ODESSA — Dennis Schrader was a baseball-crazed kid when Mickey Mantle autographed his ball at spring training in 1956. "First signed ball I ever got,'' he says. "It was a pretty good day.''
Decades later, on another good day, he acquired a ball signed by Babe Ruth — this time, by writing a $3,500 check.
On Sept. 9, life got even better for Schrader, a 65-year-old Hillsborough County mobile home magnate.
"We are pleased to confirm that you have successfully set the new Guinness World Records title for 'Largest collection of autographed baseballs,' '' said a long-awaited letter from London.
Schrader plans to display the letter and the accompanying certificate at "Little Cooperstown,'' a jam-packed, 150-square-foot shrine that occupies a spare bedroom protected by a heavy, reinforced door. The room contains more than 4,000 baseballs signed by the likes of Ruth, Lou Gehrig, Ty Cobb, Mel Ott, Christy Mathewson, Ted Williams and just about everybody important who ever wore spikes and spat tobacco juice.

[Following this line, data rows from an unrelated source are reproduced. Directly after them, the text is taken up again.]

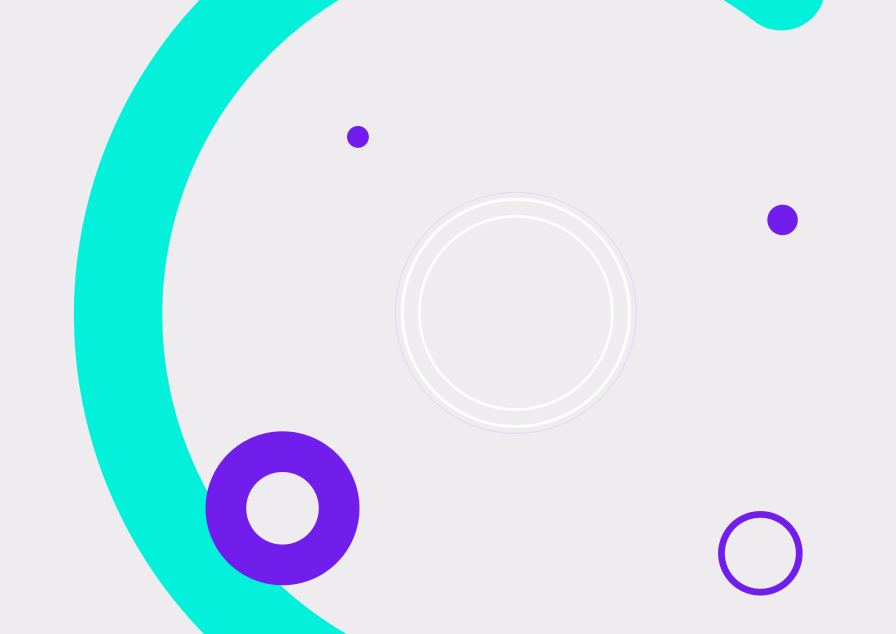
Give the GLSL for this background, as a WebGL 2 fragment shader.

```glsl
#version 300 es
precision highp float;

uniform vec2 u_resolution;
out vec4 fragColor;

#define BACKGROUND vec3(0.932, 0.925, 0.938)
#define TURQUOISE  vec3(0.010, 0.945, 0.860)
#define VIOLET     vec3(0.445, 0.115, 0.920)
#define WHITE      vec3(0.992)
#define LILAC      vec3(0.850, 0.840, 0.920)
#define ARC_CENTER vec2(0.8376, 0.5037)
#define ARC_RADIUS 0.6513
#define ARC_HALF_WIDTH 0.0697
#define ARC_END    vec2(0.606, 0.795)
#define HUB_CENTER vec2(0.8137, 0.5065)

// Ring of given radius and half width; radius zero gives a disc
float ring(vec2 p, float radius, float halfWidth) {
    return abs(length(p) - radius) - halfWidth;
}

// Open band running left from a rounded upper end
float openArc(vec2 p) {
    vec2 end = normalize(ARC_END);
    bool onBand = p.x < 0.0 || end.x * p.y > end.y * p.x;
    return onBand ? ring(p, ARC_RADIUS, ARC_HALF_WIDTH)
                  : length(p - end * ARC_RADIUS) - ARC_HALF_WIDTH;
}

// Antialiased coverage of a signed distance
float coverage(float dist) {
    return clamp(0.5 - dist * u_resolution.y, 0.0, 1.0);
}

void main() {
    // Canvas height is one unit
    vec2 p = gl_FragCoord.xy / u_resolution.y;
    vec3 color = BACKGROUND;

    // Large arc
    color = mix(color, TURQUOISE, coverage(openArc(p - ARC_CENTER)));

    // Pale concentric rings
    vec2 hub = p - HUB_CENTER;
    color = mix(color, LILAC, 0.8 * coverage(ring(hub, 0.1900, 0.0008)));
    color = mix(color, WHITE, coverage(ring(hub, 0.1790, 0.0023)));
    color = mix(color, WHITE, coverage(ring(hub, 0.1522, 0.0021)));

    // Violet accents: center, radius, half width
    vec4 accents[4] = vec4[4](
        vec4(0.4456, 0.1983, 0.0893, 0.0321),
        vec4(1.1993, 0.1273, 0.0613, 0.0053),
        vec4(0.5646, 0.7841, 0.0, 0.0172),
        vec4(1.2343, 0.6531, 0.0, 0.0240));
    for (int i = 0; i < 4; i++) {
        vec4 a = accents[i];
        color = mix(color, VIOLET, coverage(ring(p - a.xy, a.z, a.w)));
    }

    fragColor = vec4(color, 1.0);
}
```
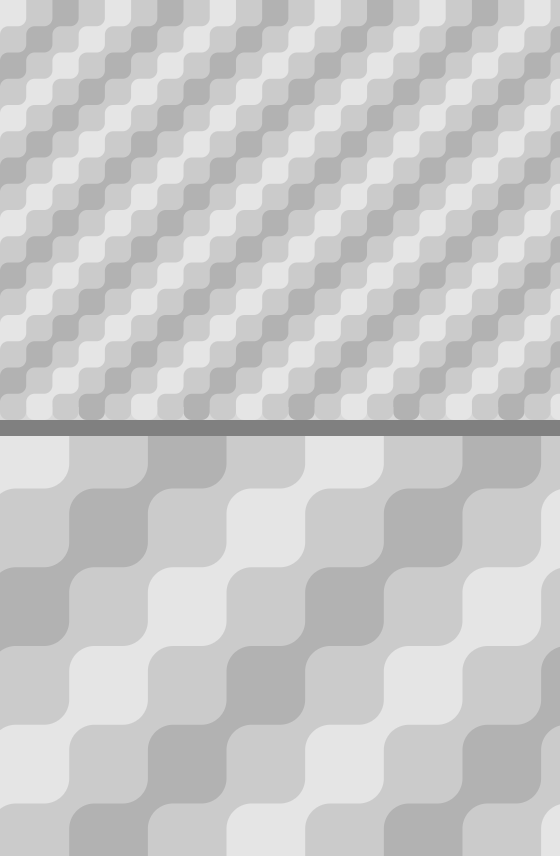
Top, the full canvas; bottom, a detail of the centre.
This pattern is drawn by a WebGL 1 fragment shader. Its source:

```glsl
precision highp float;

// Wavy diagonal bands in three greys, made from a grid of rounded cells.
// Around each grid vertex one band runs through from lower left to upper right,
// and the two cells beside it are laid over it with rounded corners.

uniform vec2 u_resolution;

// Grey of a diagonal band: light, middle, dark, middle, repeating.
float bandGrey(float index) {
  return 0.798 + 0.1 * cos(1.5707963 * index);
}

// Coverage of the quadrant x < 0, y < 0 with its corner rounded.
float roundedQuadrant(vec2 p, float radius, float pixel) {
  vec2 a = p + radius;
  float d = length(max(a, 0.0)) + min(max(a.x, a.y), 0.0) - radius;
  return clamp(0.5 - d / pixel, 0.0, 1.0);
}

void main() {
  vec2 uv = gl_FragCoord.xy / u_resolution;
  float rows = 16.0;
  float pixel = rows / u_resolution.y;

  // Cell coordinates, with rows counted from the top.
  vec2 cell = vec2(uv.x * 21.36, (1.0 - uv.y) * rows);
  vec2 vertex = floor(cell + 0.5);
  vec2 q = cell - vertex;
  float index = mod(vertex.x + vertex.y - 1.0, 4.0);

  // The top edge of the grid is cut straight.
  float radius = vertex.y < 0.5 ? 0.0 : 0.32;

  float grey = bandGrey(index);
  if (vertex.y > rows - 0.5) {
    // The last row ends in rounded feet over a pale ground.
    grey = mix(0.85, grey, roundedQuadrant(vec2(-q.x, q.y), radius, pixel));
  } else {
    grey = mix(grey, bandGrey(index + 1.0), roundedQuadrant(-q, radius, pixel));
  }
  grey = mix(grey, bandGrey(index - 1.0), roundedQuadrant(q, radius, pixel));

  gl_FragColor = vec4(vec3(grey), 1.0);
}
```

He values his collection at more than a million bucks. He's proud to be recognized by the Guinness folks, too.
He thought his coronation by Guinness was going to be a snap. After all, the British organization in the past has celebrated the world's largest ball of string and the swami who owned the world's longest fingernails.
"It was actually very hard to get in,'' Schrader said. He spent four years gathering e-mails, photographs, videos and certificates to prove each signature was authentic. He enlisted testimonials from a University of South Florida ethics professor and St. Petersburg Mayor Bill Foster.
It's simple to get into the National Baseball Hall of Fame in Cooperstown, N.Y. Pay your money and walk in. It's much harder to see Little Cooperstown. Schrader has to know you or know somebody who will vouch for you. Even then he may require a copy of your driver's license so he can conduct a criminal background check.
The guards at Fort Knox would applaud his state-of-the-art burglar-alarm system. They might also admire his "Dirty Harry" handgun. His wife, Mary, carries a .45-caliber pistol in her purse, along with a baseball.
"Just in case I run into somebody famous,'' she says of the baseball, not the gat. "Then I'll get a signature.''
In the old days, Schrader and his checkbook were regulars at baseball memorabilia shows. Now, when he returns from games at Tropicana Field — he and Mary rumble to every home game on his custom Harley — he heads for his office and turns on the computer.
"There's a whole world of collectors on the Internet,'' he said.
The Holy Grail of baseball signatures?
"I've got it,'' he said.
"Shoeless" Joe Jackson, among the greatest hitters to play the game, was banned from baseball for consorting with gamblers and throwing the 1919 World Series. Illiterate, he was ashamed of his penmanship and rarely signed his name. But he signed at least once on a baseball that now resides inside "Little Cooperstown.''
Schrader's most expensive acquisition was a ball autographed by Joe DiMaggio and Marilyn Monroe during their 9-month marriage in 1954. He got it a quarter-century ago for $25,000. Turned out to be a bargain. Another Joltin' Joe-Norma Jean-autographed Spalding sold a few years ago at an auction for $191,000.
Among his prizes is a ball autographed by an obscure outfielder for the Cincinnati Red Stockings, William "Dummy" Hoy, in 1889. According to baseball legend, it was the deaf Hoy who first inspired umpires to use hand signals to indicate safe and out, ball and strike.
Schrader has never visited the Hall of Fame in New York, but he'd like to one day.
"I know they have more baseball stuff,'' he said. "But I've got more autographed baseballs than anybody.''
Jeff Klinkenberg can be reached at email@example.com or (727) 893-8727.